Need did be, as it turned out. If you ever need to know what a spit, a keel, or a coxswain is, please feel free to ask me.
The story opens in an inn—the ‘Admiral Benbow’--in a port town in England. A couple and their kid, Jim Hawkins, own the place. As you may recall, a rum-guzzling creeper takes up residence at the inn. His name is Billy Bones, and he skulks around, boozing it up and terrorizing the locals and singing fifteen men on the dead men’s chest, yo ho ho and a bottle of rum, and—of course--Jim’s dad is super sick, so the family can’t afford to kick Billy Bones out.[insert sad chord].

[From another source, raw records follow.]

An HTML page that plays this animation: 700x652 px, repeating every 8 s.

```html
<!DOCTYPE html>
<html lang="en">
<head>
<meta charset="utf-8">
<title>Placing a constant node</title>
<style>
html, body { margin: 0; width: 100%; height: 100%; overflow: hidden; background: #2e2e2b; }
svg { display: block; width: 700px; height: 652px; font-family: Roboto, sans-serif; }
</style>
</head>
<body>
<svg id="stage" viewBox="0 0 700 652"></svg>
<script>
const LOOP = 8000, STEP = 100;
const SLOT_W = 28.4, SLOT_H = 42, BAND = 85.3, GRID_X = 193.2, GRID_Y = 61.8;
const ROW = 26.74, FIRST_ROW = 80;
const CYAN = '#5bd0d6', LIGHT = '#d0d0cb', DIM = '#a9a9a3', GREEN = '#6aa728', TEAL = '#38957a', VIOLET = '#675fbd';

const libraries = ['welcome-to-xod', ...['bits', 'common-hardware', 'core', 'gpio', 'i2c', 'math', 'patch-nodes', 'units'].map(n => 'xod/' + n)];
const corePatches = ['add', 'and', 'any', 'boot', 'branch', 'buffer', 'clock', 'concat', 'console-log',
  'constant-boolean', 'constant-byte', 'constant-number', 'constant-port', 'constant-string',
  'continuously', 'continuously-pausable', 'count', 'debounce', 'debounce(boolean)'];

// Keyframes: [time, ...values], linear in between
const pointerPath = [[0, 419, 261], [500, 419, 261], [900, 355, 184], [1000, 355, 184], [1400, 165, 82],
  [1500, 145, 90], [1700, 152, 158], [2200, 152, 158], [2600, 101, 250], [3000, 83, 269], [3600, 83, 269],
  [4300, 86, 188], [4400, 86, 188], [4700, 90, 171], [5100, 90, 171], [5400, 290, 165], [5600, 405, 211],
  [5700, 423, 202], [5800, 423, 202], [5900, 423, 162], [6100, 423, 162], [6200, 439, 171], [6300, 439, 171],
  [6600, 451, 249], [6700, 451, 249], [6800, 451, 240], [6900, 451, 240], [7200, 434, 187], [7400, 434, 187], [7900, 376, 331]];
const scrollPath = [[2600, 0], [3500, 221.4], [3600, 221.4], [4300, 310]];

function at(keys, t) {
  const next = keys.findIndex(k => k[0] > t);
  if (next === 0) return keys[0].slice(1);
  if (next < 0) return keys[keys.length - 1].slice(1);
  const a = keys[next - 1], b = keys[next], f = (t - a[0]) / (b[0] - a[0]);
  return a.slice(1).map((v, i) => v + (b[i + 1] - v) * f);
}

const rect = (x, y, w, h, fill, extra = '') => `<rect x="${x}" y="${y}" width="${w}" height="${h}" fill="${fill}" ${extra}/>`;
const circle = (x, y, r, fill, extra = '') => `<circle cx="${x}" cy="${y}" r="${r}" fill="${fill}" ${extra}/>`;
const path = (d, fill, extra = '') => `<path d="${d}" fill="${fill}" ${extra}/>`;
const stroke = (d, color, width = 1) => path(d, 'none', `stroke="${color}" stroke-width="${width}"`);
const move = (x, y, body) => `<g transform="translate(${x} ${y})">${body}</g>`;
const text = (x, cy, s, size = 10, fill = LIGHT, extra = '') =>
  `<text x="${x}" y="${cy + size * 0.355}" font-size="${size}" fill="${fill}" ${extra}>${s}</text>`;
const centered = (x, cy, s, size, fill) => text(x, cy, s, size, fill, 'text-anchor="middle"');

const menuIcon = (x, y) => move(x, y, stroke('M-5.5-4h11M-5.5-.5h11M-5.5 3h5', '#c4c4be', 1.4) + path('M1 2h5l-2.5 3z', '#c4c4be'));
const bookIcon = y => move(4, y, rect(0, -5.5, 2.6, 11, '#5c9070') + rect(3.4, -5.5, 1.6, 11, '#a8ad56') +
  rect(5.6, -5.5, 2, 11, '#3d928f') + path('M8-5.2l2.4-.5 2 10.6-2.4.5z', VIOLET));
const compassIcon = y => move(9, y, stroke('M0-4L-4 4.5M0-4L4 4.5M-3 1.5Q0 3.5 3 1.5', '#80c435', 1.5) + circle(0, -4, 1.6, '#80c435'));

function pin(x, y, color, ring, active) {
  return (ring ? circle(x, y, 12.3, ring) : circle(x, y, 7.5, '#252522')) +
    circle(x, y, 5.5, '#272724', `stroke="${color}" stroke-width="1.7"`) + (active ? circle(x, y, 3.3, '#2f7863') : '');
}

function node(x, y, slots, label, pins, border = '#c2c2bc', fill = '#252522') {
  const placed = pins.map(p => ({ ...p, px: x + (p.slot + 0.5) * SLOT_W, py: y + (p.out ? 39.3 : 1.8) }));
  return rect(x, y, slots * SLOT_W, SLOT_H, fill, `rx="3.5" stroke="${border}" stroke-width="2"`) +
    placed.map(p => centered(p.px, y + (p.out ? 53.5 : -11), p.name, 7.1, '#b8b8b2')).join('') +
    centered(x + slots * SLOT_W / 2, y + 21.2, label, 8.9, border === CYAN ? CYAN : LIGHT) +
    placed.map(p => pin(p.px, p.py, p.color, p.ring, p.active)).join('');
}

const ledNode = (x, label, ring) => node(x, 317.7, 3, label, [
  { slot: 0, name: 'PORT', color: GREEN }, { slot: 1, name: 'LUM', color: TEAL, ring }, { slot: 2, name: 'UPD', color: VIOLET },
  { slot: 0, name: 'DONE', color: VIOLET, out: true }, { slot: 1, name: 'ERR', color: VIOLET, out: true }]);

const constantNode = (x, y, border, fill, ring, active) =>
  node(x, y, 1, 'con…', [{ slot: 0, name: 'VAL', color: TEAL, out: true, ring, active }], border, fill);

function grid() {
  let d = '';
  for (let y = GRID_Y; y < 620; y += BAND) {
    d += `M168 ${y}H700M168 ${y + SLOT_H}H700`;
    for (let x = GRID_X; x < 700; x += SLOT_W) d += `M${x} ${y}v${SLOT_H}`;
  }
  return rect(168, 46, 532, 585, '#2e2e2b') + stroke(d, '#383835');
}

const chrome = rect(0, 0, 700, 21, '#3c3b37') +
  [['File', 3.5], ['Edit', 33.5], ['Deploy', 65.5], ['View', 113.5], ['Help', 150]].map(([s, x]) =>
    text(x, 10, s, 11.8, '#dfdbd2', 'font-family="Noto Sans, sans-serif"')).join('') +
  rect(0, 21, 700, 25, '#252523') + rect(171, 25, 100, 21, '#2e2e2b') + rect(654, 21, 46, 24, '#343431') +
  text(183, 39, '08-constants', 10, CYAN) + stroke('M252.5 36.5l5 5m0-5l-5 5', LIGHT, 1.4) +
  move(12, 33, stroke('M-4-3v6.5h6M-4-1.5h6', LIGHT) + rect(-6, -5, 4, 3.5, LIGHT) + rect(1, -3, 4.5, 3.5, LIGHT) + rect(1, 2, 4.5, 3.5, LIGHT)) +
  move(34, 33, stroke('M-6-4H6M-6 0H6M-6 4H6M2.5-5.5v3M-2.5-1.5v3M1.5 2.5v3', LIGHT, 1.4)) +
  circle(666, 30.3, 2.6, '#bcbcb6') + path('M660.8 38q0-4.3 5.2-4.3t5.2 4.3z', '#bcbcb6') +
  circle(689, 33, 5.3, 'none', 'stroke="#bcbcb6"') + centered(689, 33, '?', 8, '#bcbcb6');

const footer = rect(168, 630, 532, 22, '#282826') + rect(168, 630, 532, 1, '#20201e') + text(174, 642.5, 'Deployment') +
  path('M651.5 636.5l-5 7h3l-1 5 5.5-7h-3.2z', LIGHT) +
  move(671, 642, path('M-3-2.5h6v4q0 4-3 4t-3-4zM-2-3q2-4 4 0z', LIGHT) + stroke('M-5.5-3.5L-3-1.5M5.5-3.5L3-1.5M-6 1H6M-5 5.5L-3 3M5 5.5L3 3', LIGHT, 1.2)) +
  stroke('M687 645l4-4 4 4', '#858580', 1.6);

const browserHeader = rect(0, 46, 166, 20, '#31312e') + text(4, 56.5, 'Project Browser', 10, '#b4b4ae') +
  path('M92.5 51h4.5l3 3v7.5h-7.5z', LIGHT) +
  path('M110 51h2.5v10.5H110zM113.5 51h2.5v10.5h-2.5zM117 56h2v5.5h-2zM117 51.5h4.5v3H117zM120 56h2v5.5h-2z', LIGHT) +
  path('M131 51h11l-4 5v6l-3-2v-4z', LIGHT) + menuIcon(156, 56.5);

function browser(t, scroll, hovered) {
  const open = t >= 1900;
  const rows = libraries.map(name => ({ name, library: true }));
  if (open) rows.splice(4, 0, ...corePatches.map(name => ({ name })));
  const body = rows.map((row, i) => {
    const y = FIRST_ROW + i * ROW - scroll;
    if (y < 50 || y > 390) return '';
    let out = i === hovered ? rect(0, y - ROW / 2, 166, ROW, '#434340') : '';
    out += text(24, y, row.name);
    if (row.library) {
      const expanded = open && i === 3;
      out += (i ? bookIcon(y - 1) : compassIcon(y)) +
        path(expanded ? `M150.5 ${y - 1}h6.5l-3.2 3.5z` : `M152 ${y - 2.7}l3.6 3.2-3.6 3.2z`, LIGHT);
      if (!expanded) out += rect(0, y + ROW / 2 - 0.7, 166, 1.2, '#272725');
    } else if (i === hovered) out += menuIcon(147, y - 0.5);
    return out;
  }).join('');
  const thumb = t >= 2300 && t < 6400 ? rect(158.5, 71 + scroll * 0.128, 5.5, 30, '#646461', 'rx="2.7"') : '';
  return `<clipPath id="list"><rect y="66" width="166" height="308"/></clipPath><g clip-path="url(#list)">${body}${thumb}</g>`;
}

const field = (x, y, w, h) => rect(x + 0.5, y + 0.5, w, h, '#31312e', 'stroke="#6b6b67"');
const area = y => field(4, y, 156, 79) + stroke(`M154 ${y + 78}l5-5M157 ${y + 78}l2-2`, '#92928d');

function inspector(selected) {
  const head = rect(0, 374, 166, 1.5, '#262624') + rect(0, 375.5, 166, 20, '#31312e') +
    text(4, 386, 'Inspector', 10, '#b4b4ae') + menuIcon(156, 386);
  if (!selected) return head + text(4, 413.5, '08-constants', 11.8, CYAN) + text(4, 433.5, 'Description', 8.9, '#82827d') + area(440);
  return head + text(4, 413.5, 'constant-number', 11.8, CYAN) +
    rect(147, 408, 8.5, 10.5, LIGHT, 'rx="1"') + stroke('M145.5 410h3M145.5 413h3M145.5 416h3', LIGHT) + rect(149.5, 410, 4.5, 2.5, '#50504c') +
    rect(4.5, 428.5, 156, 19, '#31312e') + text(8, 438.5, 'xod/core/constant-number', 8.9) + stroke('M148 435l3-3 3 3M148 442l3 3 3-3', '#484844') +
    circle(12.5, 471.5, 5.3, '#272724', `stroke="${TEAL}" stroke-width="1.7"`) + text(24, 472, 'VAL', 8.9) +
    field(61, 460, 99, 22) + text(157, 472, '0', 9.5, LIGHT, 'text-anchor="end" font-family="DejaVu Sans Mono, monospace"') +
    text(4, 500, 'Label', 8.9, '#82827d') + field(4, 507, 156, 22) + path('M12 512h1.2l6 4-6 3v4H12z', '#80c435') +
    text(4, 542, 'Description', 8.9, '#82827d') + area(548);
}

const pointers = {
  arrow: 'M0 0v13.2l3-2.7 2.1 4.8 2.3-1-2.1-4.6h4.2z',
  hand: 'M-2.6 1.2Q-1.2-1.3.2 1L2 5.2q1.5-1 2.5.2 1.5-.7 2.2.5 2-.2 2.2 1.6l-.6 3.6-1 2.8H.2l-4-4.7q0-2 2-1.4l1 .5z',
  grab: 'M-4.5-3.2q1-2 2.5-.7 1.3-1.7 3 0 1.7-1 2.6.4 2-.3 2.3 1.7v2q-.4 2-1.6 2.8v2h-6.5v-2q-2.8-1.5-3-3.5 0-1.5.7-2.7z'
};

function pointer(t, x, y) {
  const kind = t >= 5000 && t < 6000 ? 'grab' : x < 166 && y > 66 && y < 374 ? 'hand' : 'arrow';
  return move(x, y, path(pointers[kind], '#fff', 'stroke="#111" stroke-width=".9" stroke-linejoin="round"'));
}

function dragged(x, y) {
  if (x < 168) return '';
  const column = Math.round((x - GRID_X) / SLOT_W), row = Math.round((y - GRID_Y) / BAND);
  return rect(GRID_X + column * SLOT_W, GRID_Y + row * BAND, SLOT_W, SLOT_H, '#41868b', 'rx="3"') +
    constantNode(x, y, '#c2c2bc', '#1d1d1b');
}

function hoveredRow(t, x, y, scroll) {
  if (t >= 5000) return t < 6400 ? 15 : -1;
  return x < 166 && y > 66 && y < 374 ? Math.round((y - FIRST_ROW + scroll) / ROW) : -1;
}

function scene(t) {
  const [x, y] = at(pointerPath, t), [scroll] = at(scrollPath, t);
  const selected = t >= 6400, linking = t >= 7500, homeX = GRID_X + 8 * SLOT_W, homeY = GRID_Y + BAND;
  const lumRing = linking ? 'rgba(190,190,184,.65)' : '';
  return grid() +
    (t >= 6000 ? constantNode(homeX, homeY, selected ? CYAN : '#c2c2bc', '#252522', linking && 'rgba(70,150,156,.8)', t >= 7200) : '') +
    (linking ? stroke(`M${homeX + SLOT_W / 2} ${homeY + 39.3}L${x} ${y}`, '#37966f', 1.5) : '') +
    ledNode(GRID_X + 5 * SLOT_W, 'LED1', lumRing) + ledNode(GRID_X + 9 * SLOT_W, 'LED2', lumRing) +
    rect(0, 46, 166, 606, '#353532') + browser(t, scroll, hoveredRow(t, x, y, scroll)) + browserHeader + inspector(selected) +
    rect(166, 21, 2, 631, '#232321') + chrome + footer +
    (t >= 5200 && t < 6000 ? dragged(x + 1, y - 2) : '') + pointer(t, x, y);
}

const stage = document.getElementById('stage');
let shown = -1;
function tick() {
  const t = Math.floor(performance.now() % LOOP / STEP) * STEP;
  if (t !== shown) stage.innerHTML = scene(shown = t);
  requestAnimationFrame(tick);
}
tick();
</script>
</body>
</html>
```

Regularly, Billy Bones is beset by dark paranoia regarding a one-legged man, and during these episodes, he beseeches Jim to help him keep watch lest the dangerous peg-leg discover his whereabouts and steal his treasure. I forgot to mention: Billy Bones has a treasure chest in his room. But you knew this without my having to tell because you saw Muppet Treasure Island, same as I did.
[insert scary chord}.
Treasure Island is a slim book, and it took us about one week to finish. The Rigdons loved it—thought it was hilarious and delightfully nerve-wracking—and they were sorry to see it end. They said it put them in the mood to watch Swiss Family Robinson. So there you have it. I am happy to check it off my list. Happy reading to you all.